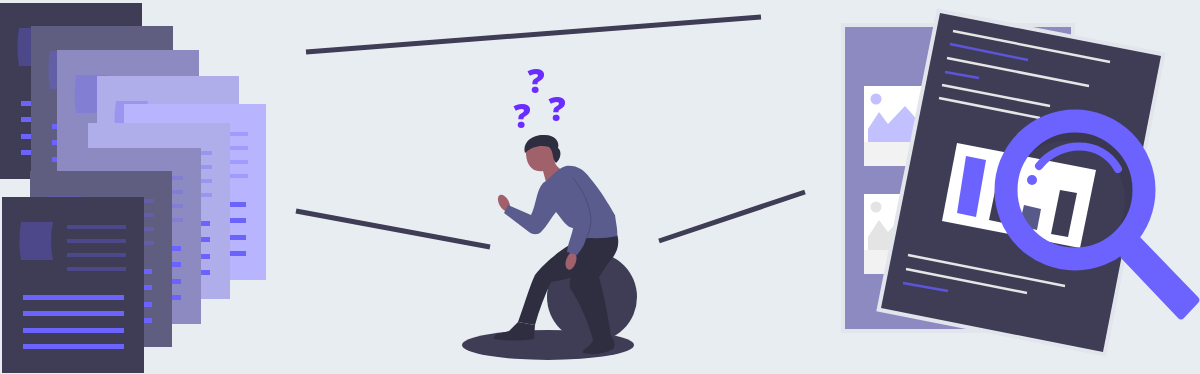
<!DOCTYPE html>
<html lang="en">
<head>
<meta charset="utf-8">
<title>Searching through documents</title>
<style>
:root {
  --background: #e8edf2;
  --ink: #3f3d56;
  --slate: #605e80;
  --lavender: #8c8ac0;
  --lilac: #afadea;
  --pale: #b8b5fe;
  --accent: #6c63ff;
  --question: #6a2cff;
  --trousers: #2f2e41;
  --sweater: #5a5c8e;
  --skin: #a0616a;
  --edge: #e2e6ec;
}
html, body { margin: 0; overflow: hidden; background: var(--background); }
.banner { display: block; width: 1200px; height: 374px; }
.sheet { fill: currentColor; }
.connector { stroke: var(--ink); stroke-width: 5; }
.question { fill: var(--question); font: 800 34px "Open Sans", "Noto Sans", sans-serif; text-anchor: middle; }
.text-lines { stroke: #e6e6e6; stroke-width: 2.5; }
.text-lines .marked { stroke: #5d55d8; }
</style>
</head>
<body>
<svg class="banner" viewBox="0 0 1200 374" xmlns="http://www.w3.org/2000/svg">
  <defs>
    <g id="document">
      <rect class="sheet" width="142" height="176"/>
      <g fill="var(--accent)" opacity=".3">
        <path d="M19 25H51Q47 44 51 63H19Q16 44 19 25Z"/>
        <path d="M65 28H124V32H65ZM65 42H124V46H65ZM65 56H124V60H65ZM65 70H124V74H65Z"/>
      </g>
      <path fill="var(--accent)" d="M21 98H122V103H21ZM21 114H122V119H21ZM21 131H122V136H21ZM21 147H122V152H21Z"/>
    </g>
    <g id="picture-card">
      <rect width="64" height="80" fill="#fff"/>
      <rect y="56" width="64" height="24" fill="#f2f2f2"/>
      <circle cx="12" cy="13" r="5.5" fill="currentColor"/>
      <path d="M4 56V43L15 26L24 38L41 20L64 46V56Z" fill="currentColor"/>
    </g>
    <clipPath id="lens-area"><circle cx="1075" cy="190" r="59"/></clipPath>
  </defs>

  <rect width="1200" height="374" fill="var(--background)"/>

  <g id="document-stack">
    <use href="#document" y="3" color="var(--ink)"/>
    <use href="#document" x="31" y="26" color="var(--slate)"/>
    <use href="#document" x="57" y="50" color="var(--lavender)"/>
    <use href="#document" x="97" y="76" color="var(--lilac)"/>
    <use href="#document" x="124" y="104" color="var(--pale)"/>
    <use href="#document" x="88" y="123" color="var(--lilac)"/>
    <use href="#document" x="59" y="148" color="var(--lavender)"/>
    <use href="#document" x="30" y="171" color="var(--slate)"/>
    <use href="#document" x="2" y="197" color="var(--ink)"/>
  </g>

  <g id="connectors">
    <line class="connector" x1="306" y1="52" x2="761" y2="17"/>
    <line class="connector" x1="296" y1="211" x2="490" y2="247"/>
    <line class="connector" x1="659" y1="241" x2="805" y2="192"/>
  </g>

  <g id="questions">
    <text class="question" x="536" y="93">?</text>
    <text class="question" x="522" y="128">?</text>
    <text class="question" x="557" y="121">?</text>
  </g>

  <g id="thinking-man">
    <ellipse cx="548" cy="345" rx="86" ry="15" fill="var(--ink)"/>
    <circle cx="592" cy="297" r="45" fill="var(--ink)"/>
    <g id="trousers-and-shoes" fill="var(--trousers)">
      <path d="M586 237C566 244 545 262 535 275C530 285 526 300 518 322L535 325C539 310 545 295 551 282C565 280 582 275 596 265Z"/>
      <path d="M518 322L535 325L534 339C520 341 506 341 494 339C492 334 502 333 509 331Z"/>
      <path d="M585 237L617 234C621 246 615 256 609 262L599 277C604 295 608 315 612 343L594 343C588 320 578 300 570 288C568 278 576 260 585 237Z"/>
      <path d="M594 337L611 336C615 341 616 346 613 349C605 354 593 355 583 353C582 348 592 347 594 337Z"/>
    </g>
    <path id="head" fill="var(--skin)" d="M526 149C525 164 532 173 543 171L546 182L562 170C555 166 553 161 555 154C554 141 530 139 526 149Z"/>
    <path id="hair" fill="var(--trousers)" d="M525 153C522 141 534 134 545 135C555 135 560 142 558 148C562 151 561 159 556 163C552 160 554 151 549 147C541 145 533 146 525 153Z"/>
    <ellipse id="raised-hand" cx="504" cy="203" rx="5" ry="9" transform="rotate(-28 504 203)" fill="var(--skin)"/>
    <ellipse id="lowered-hand" cx="571" cy="261" rx="5" ry="9" transform="rotate(18 571 261)" fill="var(--skin)"/>
    <path id="sweater" fill="var(--sweater)" d="M543 183C550 179 557 168 566 166C577 165 584 170 590 178C602 192 612 210 615 215C616 224 618 230 617 236C605 239 594 238 586 238C585 245 580 251 577 255L567 252C568 243 572 235 573 228C567 228 562 219 556 212C551 218 547 226 541 232C538 235 533 235 529 232L504 213L508 205L531 215C536 206 536 191 543 183Z"/>
    <path id="sleeve-fold" d="M573 178C584 192 591 207 591 222Q590 232 586 239" fill="none" stroke="#4b4d7a"/>
  </g>

  <g id="gallery-page">
    <rect x="841" y="23" width="234" height="310" fill="var(--edge)"/>
    <rect x="845" y="27" width="226" height="302" fill="var(--lavender)"/>
    <use href="#picture-card" x="864" y="86" color="#c3c0ff"/>
    <use href="#picture-card" x="864" y="194" color="#e4e4e4"/>
  </g>

  <g id="report-page">
    <polygon points="940,13 1161,56 1103,352 881,308" fill="var(--ink)" stroke="var(--edge)" stroke-width="8" paint-order="stroke"/>
    <g class="text-lines">
      <line x1="953" y1="31" x2="1110" y2="62"/>
      <line class="marked" x1="950" y1="44" x2="1028" y2="60"/>
      <line x1="947" y1="58" x2="1089" y2="86"/>
      <line class="marked" x1="945" y1="72" x2="979" y2="78"/>
      <line x1="942" y1="85" x2="1050" y2="106"/>
      <line x1="939" y1="98" x2="1040" y2="118"/>
      <line x1="908" y1="255" x2="1065" y2="286"/>
      <line x1="906" y1="269" x2="1027" y2="293"/>
      <line class="marked" x1="903" y1="283" x2="948" y2="291"/>
    </g>
    <polygon points="957,143 1096,170 1080,248 942,221" fill="#fff"/>
    <polygon points="966,156 986,160 976,217 957,213" fill="var(--accent)"/>
    <polygon points="999,172 1018,176 1008,224 989,220" fill="var(--ink)"/>
  </g>

  <g id="magnifier">
    <g clip-path="url(#lens-area)">
      <rect x="1010" y="125" width="130" height="130" fill="#3a3850"/>
      <circle cx="1066" cy="200" r="59" fill="var(--ink)"/>
      <polygon points="957,143 1096,170 1080,248 942,221" fill="#fff"/>
      <polygon points="1024,205 1041,209 1037,230 1019,226" fill="#575a89"/>
      <polygon points="1060,190 1077,193 1068,237 1051,234" fill="var(--ink)"/>
      <circle cx="1032" cy="180" r="5" fill="var(--accent)"/>
    </g>
    <path d="M1039 166C1058 141 1101 138 1118 169" fill="none" stroke="var(--accent)" stroke-width="8" stroke-linecap="round"/>
    <circle cx="1075" cy="190" r="69" fill="none" stroke="var(--accent)" stroke-width="23"/>
    <path d="M1120 257L1140 237L1198 297Q1201 300 1198 303L1184 318Q1181 321 1178 318Z" fill="var(--accent)"/>
  </g>
</svg>
</body>
</html>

Task statement: Where does the word "href" appear in the records above? Return every line that holds it.

Expected answer:
    <use href="#document" y="3" color="var(--ink)"/>
    <use href="#document" x="31" y="26" color="var(--slate)"/>
    <use href="#document" x="57" y="50" color="var(--lavender)"/>
    <use href="#document" x="97" y="76" color="var(--lilac)"/>
    <use href="#document" x="124" y="104" color="var(--pale)"/>
    <use href="#document" x="88" y="123" color="var(--lilac)"/>
    <use href="#document" x="59" y="148" color="var(--lavender)"/>
    <use href="#document" x="30" y="171" color="var(--slate)"/>
    <use href="#document" x="2" y="197" color="var(--ink)"/>
    <use href="#picture-card" x="864" y="86" color="#c3c0ff"/>
    <use href="#picture-card" x="864" y="194" color="#e4e4e4"/>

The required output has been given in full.